WHAT TO PRODUCE:
What lines of the data below hold the string "ellipse"? Copy each one out.

——————————

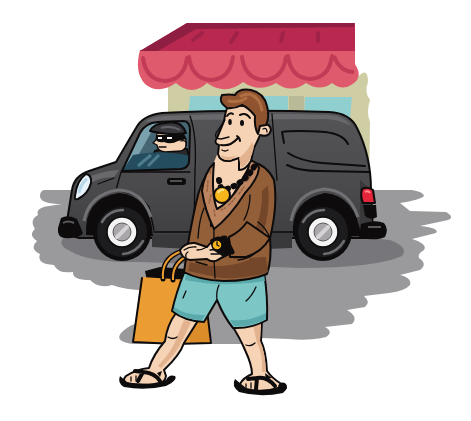
<!DOCTYPE html>
<html lang="en">
<head>
<meta charset="utf-8">
<title>Shopper and the van</title>
<style>
:root{
  --ink:#0d0b0c; --ground:#9a999b; --ground-dark:#77767a;
  --wall:#cfcda3; --glass:#8fcfcf; --awning:#b8284f; --awning-dark:#8f1f42; --valance:#df5a6c; --valance-dark:#c23a56;
  --van:#4b4a4d; --van-dark:#39383b; --van-light:#69686c;
  --skin:#f6d3b4; --skin-dark:#e3b390; --hair:#8f5330; --hair-light:#b06f43;
  --coat:#935f38; --coat-dark:#74472a; --fur:#bd8560;
  --shorts:#7cc6c6; --shorts-dark:#5aa9ab; --bag:#eb9c33; --bag-dark:#cf8222; --gold:#f7b51c;
}
html,body{margin:0;background:#fff;overflow:hidden}
svg{display:block;width:471px;height:421px}
.line{fill:none;stroke:var(--ink);stroke-width:2;stroke-linecap:round;stroke-linejoin:round}
.thin{fill:none;stroke:var(--ink);stroke-width:1.3;stroke-linecap:round;stroke-linejoin:round}
.shape{stroke:var(--ink);stroke-width:2;stroke-linecap:round;stroke-linejoin:round}
.skin{fill:var(--skin)} .coat{fill:var(--coat)} .shorts{fill:var(--shorts)} .ink{fill:var(--ink)}
</style>
</head>
<body>
<svg viewBox="0 0 471 421" role="img" aria-label="A smiling man with a shopping bag walks past a van where a masked thief sits at the wheel">
<defs>
  <g id="wheel">
    <ellipse class="ink" rx="29" ry="29"/>
    <circle r="25" fill="#1c1b1d"/>
    <path d="M-20-10Q-13-22 1-22M21 9Q14 21 1 22" fill="none" stroke="#6d6c70" stroke-width="2.5" stroke-linecap="round"/>
    <circle r="15" fill="#f4f4f5" stroke="#0d0b0c" stroke-width="1.5"/>
    <circle r="9" fill="#a9a6aa" stroke="#5b595d"/>
    <path d="M-5 5L5-5" stroke="#d5d3d6" stroke-width="4" stroke-linecap="round"/>
  </g>
  <g id="scallop">
    <path d="M0 0Q3 22 22 23Q41 22 44 0" fill="none" stroke="#c23a56" stroke-width="4" stroke-linecap="round"/>
  </g>
  <clipPath id="cab-window"><path d="M122 171L140 133Q145 123 158 122L184 121Q190 122 190 130L189 162Q188 168 181 169Z"/></clipPath>
  <linearGradient id="van-paint" x1="0" y1="0" x2="0" y2="1">
    <stop offset="0" stop-color="#555457"/><stop offset=".6" stop-color="#4a494c"/><stop offset="1" stop-color="#3f3e41"/>
  </linearGradient>
</defs>

<g id="ground">
  <path fill="var(--ground)" d="M44 190H412Q424 192 424 196Q420 200 400 203L410 211L446 212Q455 217 448 220L420 226Q440 228 436 233L412 239Q428 244 424 250Q417 254 419 258Q428 264 420 270L400 275Q412 278 410 285Q405 291 389 293L364 296Q371 302 365 307L347 310Q359 317 352 324L325 327Q334 332 326 337Q310 341 288 339L262 338L240 344H134Q114 342 121 333Q128 326 135 324L150 290Q128 291 112 285Q99 289 90 280Q72 280 73 272Q58 274 54 265Q36 264 40 254Q29 249 37 241Q28 235 35 229Q29 220 38 215Q35 208 49 206L62 204Q40 204 40 196Q40 191 44 190Z"/>
  <path fill="var(--ground-dark)" d="M66 236Q55 244 70 251Q90 263 140 262L300 268Q375 268 402 256Q409 247 390 240L300 232Z"/>
</g>

<g id="shop">
  <path fill="var(--wall)" d="M168 80H355Q368 64 368 82Q364 92 370 100Q366 112 370 122L369 192H168Z"/>
  <path fill="var(--glass)" d="M190 96H288V140H186ZM305 97H352L348 140H303Z"/>
  <path fill="#b9bb98" d="M232 92H238V140H232ZM289 96H304V140H289Z"/>
  <path fill="var(--valance)" d="M140 50H355V64Q364 78 351 85Q342 91 332 83Q320 92 306 83Q291 94 276 83Q259 93 243 82Q226 96 207 83Q192 97 176 83Q158 95 145 84Q134 72 140 50Z"/>
  <use href="#scallop" x="143" y="58"/>
  <use href="#scallop" x="189" y="57"/>
  <use href="#scallop" x="242" y="57"/>
  <use href="#scallop" x="288" y="56"/>
  <path d="M334 56Q340 72 354 72" fill="none" stroke="var(--valance-dark)" stroke-width="4"/>
  <path fill="var(--awning)" d="M187 23H355V51H140Z"/>
  <path fill="var(--awning-dark)" d="M187 23L140 51H158L196 29L354 27V23Z"/>
  <path d="M193 40L202 33M231 42L237 33M281 41L283 33M318 41L318 33" stroke="#a02248" stroke-width="4" stroke-linecap="round"/>
</g>

<g id="van">
  <path class="shape" fill="url(#van-paint)" d="M67 221L72 190Q74 176 89 171L116 162L136 128Q143 115 162 113Q240 109 329 112Q350 113 357 128Q371 156 371 190L373 231L364 238H79Q65 236 67 221Z"/>
  <path fill="var(--van-light)" d="M145 122Q150 117 164 116Q250 112 330 115Q345 116 351 126Q338 119 325 119L168 120ZM90 176Q108 170 119 170L114 177Q101 177 90 183Z"/>
  <path fill="var(--van-dark)" d="M152 235L292 232V248Q220 252 152 247ZM360 180L371 190L372 230L360 232Z"/>
  <path class="thin" d="M121 172L116 190Q138 193 149 207L154 230M190 116Q197 135 195 170L194 230M272 114L277 180M121 172H190M154 232H294M98 184L114 178"/>
  <path class="line" d="M288 153Q300 161 322 163L365 166M287 165Q299 171 320 171L369 172M282 132Q293 130 325 132Q343 134 348 144M282 132L284 143"/>
  <rect class="ink" x="167" y="178" width="19" height="7" rx="3"/>
  <path d="M170 181H182" stroke="#69686c" stroke-width="1.5"/>
  <path class="shape" fill="#e7f3fa" d="M75 196Q77 180 86 174Q92 175 91 183Q88 194 78 199Q74 200 75 196Z"/>
  <path d="M79 193Q81 183 87 179" fill="none" stroke="#b8d8ea" stroke-width="3"/>
  <path class="ink" d="M61 218Q68 214 77 219L83 233Q80 239 64 238Q57 237 58 228Z"/>
  <path d="M63 223Q68 220 74 223" fill="none" stroke="#5a595c" stroke-width="2"/>
  <path class="ink" d="M86 235Q84 198 119 193Q150 195 153 236Z"/>
  <path class="ink" d="M293 236Q290 200 325 193Q356 196 361 236Z"/>
  <path d="M84 221Q89 195 117 190Q142 190 151 217M291 221Q296 193 324 189Q349 190 358 217" fill="none" stroke="#717074" stroke-width="3"/>
  <use href="#wheel" x="122" y="232"/>
  <use href="#wheel" x="323" y="232"/>
  <path class="shape" fill="#e3263a" d="M362 189Q368 186 373 190L375 203H363Q360 196 362 189Z"/>
  <path d="M365 192Q368 190 370 193" fill="none" stroke="#ff8b90" stroke-width="2"/>
  <path class="ink" d="M363 205H376L377 217Q371 221 365 216ZM361 224Q375 219 384 223Q389 229 385 237Q377 241 359 238Z"/>
  <path d="M368 227H381" stroke="#5a595c" stroke-width="2"/>
</g>

<g id="thief">
  <path fill="#476674" d="M122 171L140 133Q145 123 158 122L184 121Q190 122 190 130L189 162Q188 168 181 169Z"/>
  <g clip-path="url(#cab-window)">
    <path fill="#79a1ae" d="M144 122L122 170H130L157 122Z"/>
    <path class="shape" fill="#29282b" d="M155 151Q168 147 187 149L193 170H147Z"/>
    <path class="skin thin" style="fill:var(--skin)" d="M157 133L156 140L153 143L157 145Q157 151 165 152L181 151Q188 148 186 140L182 133Z"/>
    <path class="ink" d="M156 135L184 134L187 139L178 141Q171 145 164 142Q158 143 156 140Z"/>
    <path d="M158 138H162M167 138H172" stroke="#fff" stroke-width="2"/>
    <path class="thin" d="M159 147H166M181 141Q187 139 186 146"/>
    <path class="shape" fill="#37363a" d="M150 131Q153 124 165 123Q181 119 186 133Q172 136 150 131Z"/>
    <path d="M161 128Q171 125 180 130" fill="none" stroke="#626166" stroke-width="2"/>
    <path fill="#244e60" d="M122 171L133 155Q160 149 190 156V171Z"/>
    <path d="M138 166L151 155M148 166L159 155" stroke="#4d7c8d" stroke-width="3"/>
  </g>
  <path class="line" d="M122 171L140 133Q145 123 158 122L184 121Q190 122 190 130L189 162Q188 168 181 169Z"/>
</g>

<g id="shopping-bag">
  <path class="ink" d="M145 271L160 267L186 269L190 281H147Z"/>
  <path fill="var(--bag)" d="M141 277L206 281L211 343L133 342Z"/>
  <path fill="var(--bag-dark)" d="M178 279L206 281L211 343L190 342Z" opacity=".55"/>
  <path class="line" d="M142 278L133 342L175 344L211 343L207 310"/>
  <path d="M163 279Q161 258 182 251M173 280Q172 264 187 256" fill="none" stroke="var(--ink)" stroke-width="5" stroke-linecap="round"/>
  <path d="M163 279Q161 258 182 251M173 280Q172 264 187 256" fill="none" stroke="var(--bag)" stroke-width="2"/>
</g>

<g id="legs">
  <path class="shape skin" d="M176 313Q167 325 165 341Q153 355 149 368Q137 369 126 376Q121 381 128 384L154 385Q165 384 166 376L164 370Q180 355 184 343L199 319Z"/>
  <path class="shape skin" d="M231 324Q240 338 245 350Q252 365 252 374Q243 378 240 384Q239 391 249 391L276 391Q284 389 280 383Q272 378 267 371Q266 351 261 341L262 320Z"/>
  <path fill="var(--skin-dark)" d="M191 322L182 341Q176 354 161 368L158 366Q173 350 177 337L184 320ZM253 325L257 343Q263 354 262 372L266 372Q265 351 260 341L261 324Z"/>
  <path class="thin" d="M168 337Q173 340 177 337M246 345Q251 347 255 343M131 377V381M136 376V381M246 384V388M251 383V388"/>
  <path class="ink" d="M120 376Q117 383 124 387Q145 391 166 386Q178 380 175 376Q169 374 166 380Q146 387 127 382ZM235 379Q231 386 239 392Q260 398 283 393Q290 387 285 383Q279 381 278 387Q262 392 246 388Z"/>
  <path d="M138 381L143 372Q155 373 160 381M143 372L135 371M256 389L257 378Q267 376 275 386M257 378L248 379" fill="none" stroke="var(--ink)" stroke-width="4" stroke-linecap="round" stroke-linejoin="round"/>
  <path class="ink" d="M157 373L162 371L160 377ZM265 373L272 378L266 379Z"/>
</g>

<g id="shorts">
  <path class="shape shorts" d="M184 273Q176 293 172 311Q184 321 204 322L217 300Q224 317 233 328Q251 329 267 320Q268 297 264 272Z"/>
  <path fill="var(--shorts-dark)" d="M174 307Q187 316 205 315L202 320Q185 320 174 311ZM230 320Q249 322 266 313V319Q251 327 234 326ZM186 274H264L265 281Q225 288 185 280Z"/>
  <path class="thin" d="M217 300Q216 291 219 285M256 287Q252 296 246 301M186 291L183 298"/>
</g>

<g id="torso">
  <path class="skin" d="M218 152L245 156L249 170L229 218L209 229L207 180Z"/>
  <path class="shape coat" d="M212 166Q201 180 196 203Q191 226 188 244L184 272Q198 280 224 281Q250 281 267 274Q272 260 270 238Q278 205 274 180Q267 165 252 162L228 204L211 226Z"/>
  <path fill="var(--coat-dark)" d="M262 191Q263 213 253 235L233 259L266 257L268 272Q248 279 221 278L188 271L190 262Q220 271 249 260L262 238Q271 210 268 185Z"/>
  <path class="shape" fill="var(--fur)" d="M214 163Q204 173 202 191Q205 211 214 229Q230 217 245 193Q258 179 259 168Q256 161 249 160Q250 171 240 185Q230 202 217 209Q211 194 214 163Z"/>
  <path d="M208 181L207 192M211 195L209 203M214 210L215 216M221 210L225 208M229 205L235 198M239 194L244 187M247 181L252 174M210 173L211 169" stroke="#94603f" stroke-width="1.5" stroke-linecap="round" stroke-dasharray="2 2"/>
  <path class="thin" d="M214 229Q213 253 215 278M250 195Q250 209 244 220M204 208Q199 220 198 238M238 260Q248 259 254 254M196 262L207 265M258 222Q266 228 270 238M218 239L223 236"/>
  <path d="M219 180Q220 186 222 190M227 189Q247 182 256 163" fill="none" stroke="var(--ink)" stroke-width="6" stroke-linecap="round" stroke-dasharray="1 6"/>
  <circle class="shape" cx="222" cy="195" r="8" fill="var(--gold)"/>
  <path d="M218 193Q220 189 224 190" fill="none" stroke="#ffe28a" stroke-width="2"/>
</g>

<g id="hands">
  <path class="shape coat" d="M270 238Q262 252 246 257L230 257L229 237Q240 232 247 222Z"/>
  <path class="shape skin" d="M221 238Q211 241 207 247L195 243Q185 242 180 250Q181 258 190 260L207 259Q213 264 221 258L231 253L229 239Z"/>
  <path class="thin" d="M207 247Q202 250 197 250M210 250L220 249M211 254L219 254M184 250Q190 246 196 247M187 260Q184 254 188 252"/>
  <path class="ink" d="M210 240Q217 234 224 238L231 250Q230 257 222 256L213 250Z"/>
  <circle cx="217" cy="245" r="5" fill="var(--gold)" stroke="var(--ink)" stroke-width="1.5"/>
  <path class="thin" d="M217 242V245L219 246"/>
  <path d="M225 238L232 252" stroke="var(--ink)" stroke-width="5" stroke-linecap="round"/>
</g>

<g id="head">
  <path class="shape skin" d="M228 105Q225 113 224 121L217 138Q213 143 219 145L218 154Q220 162 230 161L239 158L239 170Q246 170 251 161L254 148Q258 140 260 135Q269 138 271 130Q270 122 260 125L261 107Z"/>
  <path fill="var(--skin-dark)" d="M239 158Q248 151 252 142L254 147Q251 163 241 168ZM221 155Q228 159 237 155L231 160Q222 161 221 155Z"/>
  <path class="shape" fill="var(--hair)" d="M227 108Q218 102 222 95Q229 94 235 95Q239 88 251 90Q264 93 267 106Q270 117 266 125L260 126L258 134Q254 127 255 116Q249 108 242 105Q235 109 227 108Z"/>
  <path d="M229 101Q239 103 246 98M249 94Q260 97 262 110M241 96Q245 94 249 94" fill="none" stroke="var(--hair-light)" stroke-width="3" stroke-linecap="round"/>
  <path class="line" d="M227 116Q230 112 233 114M240 115Q246 112 250 118M221 145Q230 147 238 138M237 136Q240 138 240 141"/>
  <ellipse class="ink" cx="230" cy="122" rx="1.8" ry="3"/>
  <ellipse class="ink" cx="242" cy="123" rx="2" ry="3"/>
  <path class="thin" d="M225 120L216 133Q214 139 221 139L229 137M263 129Q267 127 267 132M222 150Q225 152 228 150"/>
</g>
</svg>
</body>
</html>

——————————

WRITTEN RESPONSE:
    <ellipse class="ink" rx="29" ry="29"/>
  <ellipse class="ink" cx="230" cy="122" rx="1.8" ry="3"/>
  <ellipse class="ink" cx="242" cy="123" rx="2" ry="3"/>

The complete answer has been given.